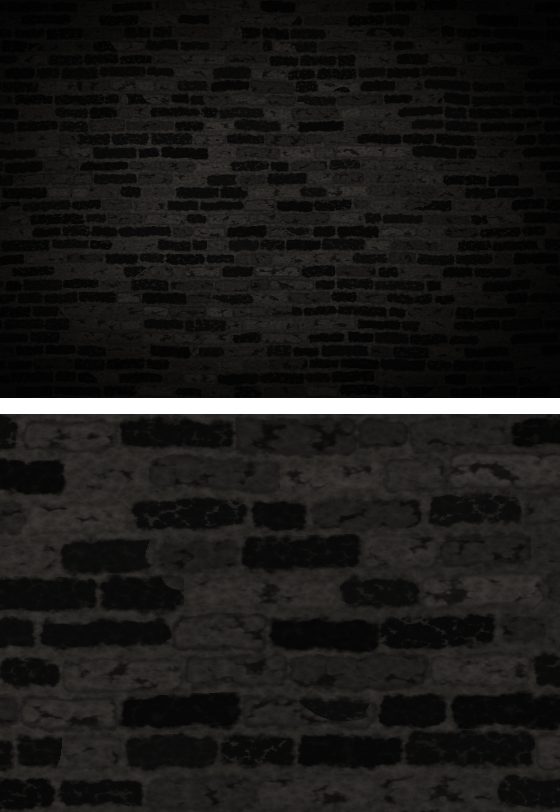
Top, the full canvas; bottom, a detail of the centre.
This texture is drawn by a Shadertoy shader. Its source:

```glsl
// Dim, weathered wall of narrow uneven bricks in thick mortar, darkening towards the edges.

const float ROWS = 30.0;          // courses over the canvas height
const float BRICK_LENGTH = 2.65;  // mean brick length in course heights
const vec3 SOOT = vec3(0.034, 0.034, 0.033);
const vec3 MORTAR = vec3(0.158, 0.149, 0.138);
const vec3 PALE_BRICK = vec3(0.178, 0.168, 0.157);

float hash(vec2 p) {
    vec3 q = fract(p.xyx * 0.1031);
    q += dot(q, q.yzx + 33.33);
    return fract((q.x + q.y) * q.z);
}

// Distance to the nearest scattered point
float cellular(vec2 p) {
    vec2 cell = floor(p), f = fract(p);
    float nearest = 2.0;
    for (int y = -1; y <= 1; y++)
    for (int x = -1; x <= 1; x++) {
        vec2 o = vec2(x, y);
        vec2 point = o + vec2(hash(cell + o), hash(cell + o + 71.7));
        nearest = min(nearest, length(point - f));
    }
    return nearest;
}

// Layered cellular noise, roughly 0 to 1
float roughness(vec2 p) {
    float sum = 0.0, weight = 0.5;
    for (int i = 0; i < 3; i++) {
        sum += weight * cellular(p);
        p = mat2(1.6, 1.2, -1.2, 1.6) * p + 19.3;
        weight *= 0.55;
    }
    return sum * 1.15;
}

// Layered sines, roughly -1 to 1
float waves(vec2 p) {
    float sum = 0.0, weight = 0.5;
    for (int i = 0; i < 4; i++) {
        sum += weight * sin(p.x + 1.7 * sin(p.y + float(i)));
        p = mat2(1.4, 1.1, -1.1, 1.4) * p + 2.3;
        weight *= 0.6;
    }
    return sum;
}

// Jittered position of the joint before a brick
float joint(float index, float row) {
    return index + 0.62 * (hash(vec2(index, row) + 5.0) - 0.5);
}

float roundedBox(vec2 p, vec2 halfSize, float radius) {
    vec2 d = abs(p) - halfSize + radius;
    return length(max(d, 0.0)) + min(max(d.x, d.y), 0.0) - radius;
}

// Signed distance to the brick around p, in course heights; also gives its id
float brick(vec2 p, out vec2 id) {
    float row = floor(p.y);
    float x = p.x / BRICK_LENGTH + 0.5 * mod(row, 2.0) + 0.4 * hash(vec2(row, 3.0)) + 20.0;
    float index = floor(x);
    if (x < joint(index, row)) index -= 1.0;
    else if (x >= joint(index + 1.0, row)) index += 1.0;
    id = vec2(index, row);

    float left = joint(index, row), right = joint(index + 1.0, row);
    vec2 local = vec2((x - 0.5 * (left + right)) * BRICK_LENGTH, fract(p.y) - 0.5);
    local.y += 0.10 * (hash(id + 31.0) - 0.5) + 0.05 * local.x * (hash(id + 47.0) - 0.5);
    vec2 halfSize = vec2(0.5 * (right - left) * BRICK_LENGTH - 0.09,
                         mix(0.29, 0.39, hash(id + 13.0)));
    return roundedBox(local, halfSize, 0.2);
}

float vignette(vec2 uv) {
    vec2 q = (uv - vec2(0.46, 0.5)) * 2.0;
    return 1.0 - 0.86 * smoothstep(0.3, 1.38, length(q));
}

void mainImage(out vec4 fragColor, in vec2 fragCoord) {
    vec2 uv = fragCoord / iResolution.xy;
    vec2 wall = fragCoord / iResolution.y * ROWS;
    float pixel = ROWS / iResolution.y;

    // Surface relief and broad weathering
    float coarse = roughness(wall * vec2(1.3, 2.2));
    float fine = roughness(wall * vec2(3.2, 4.6) + 40.0);
    float stain = waves(wall * vec2(0.22, 0.3));
    float light = vignette(uv);

    // Sagging courses and crumbled brick edges
    vec2 p = wall;
    p.y += 0.13 * waves(wall * vec2(0.35, 0.12) + 7.0);
    vec2 id;
    float d = brick(p, id) + 0.24 * (coarse - 0.5) + 0.10 * (fine - 0.5);
    float soft = max(pixel, 0.06);
    float inside = 1.0 - smoothstep(-soft, soft, d);

    // Sooty and pale bricks, with chips of lime on the dark ones
    float sooty = step(hash(id + 3.0), 0.56 - 0.2 * light + 0.22 * stain + 0.1);
    vec3 pale = PALE_BRICK * mix(0.62, 1.08, hash(id + 23.0));
    pale *= 1.0 - 0.6 * smoothstep(0.5, 0.72, coarse);
    float chips = smoothstep(0.52, 0.72, fine) * hash(id + 61.0);
    vec3 dark = mix(SOOT * mix(0.8, 1.5, hash(id + 83.0)), MORTAR, 0.6 * chips);
    vec3 face = mix(pale, dark, sooty);

    // Mortar, thin shaded seams and overall grain
    vec3 color = mix(MORTAR * (1.0 + 0.12 * stain), face, inside);
    float seam = 1.0 - smoothstep(0.0, 0.09 + pixel, abs(d - 0.02));
    color *= 1.0 - 0.32 * seam * hash(id + 97.0);
    color *= 0.72 + 0.6 * fine;
    fragColor = vec4(color * light, 1.0);
}
```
○ ○ ○
## YOUR TASK
In the material above, show every line where the word "bricks" turns up.

## TASK SOLUTION
// Dim, weathered wall of narrow uneven bricks in thick mortar, darkening towards the edges.
    // Sooty and pale bricks, with chips of lime on the dark ones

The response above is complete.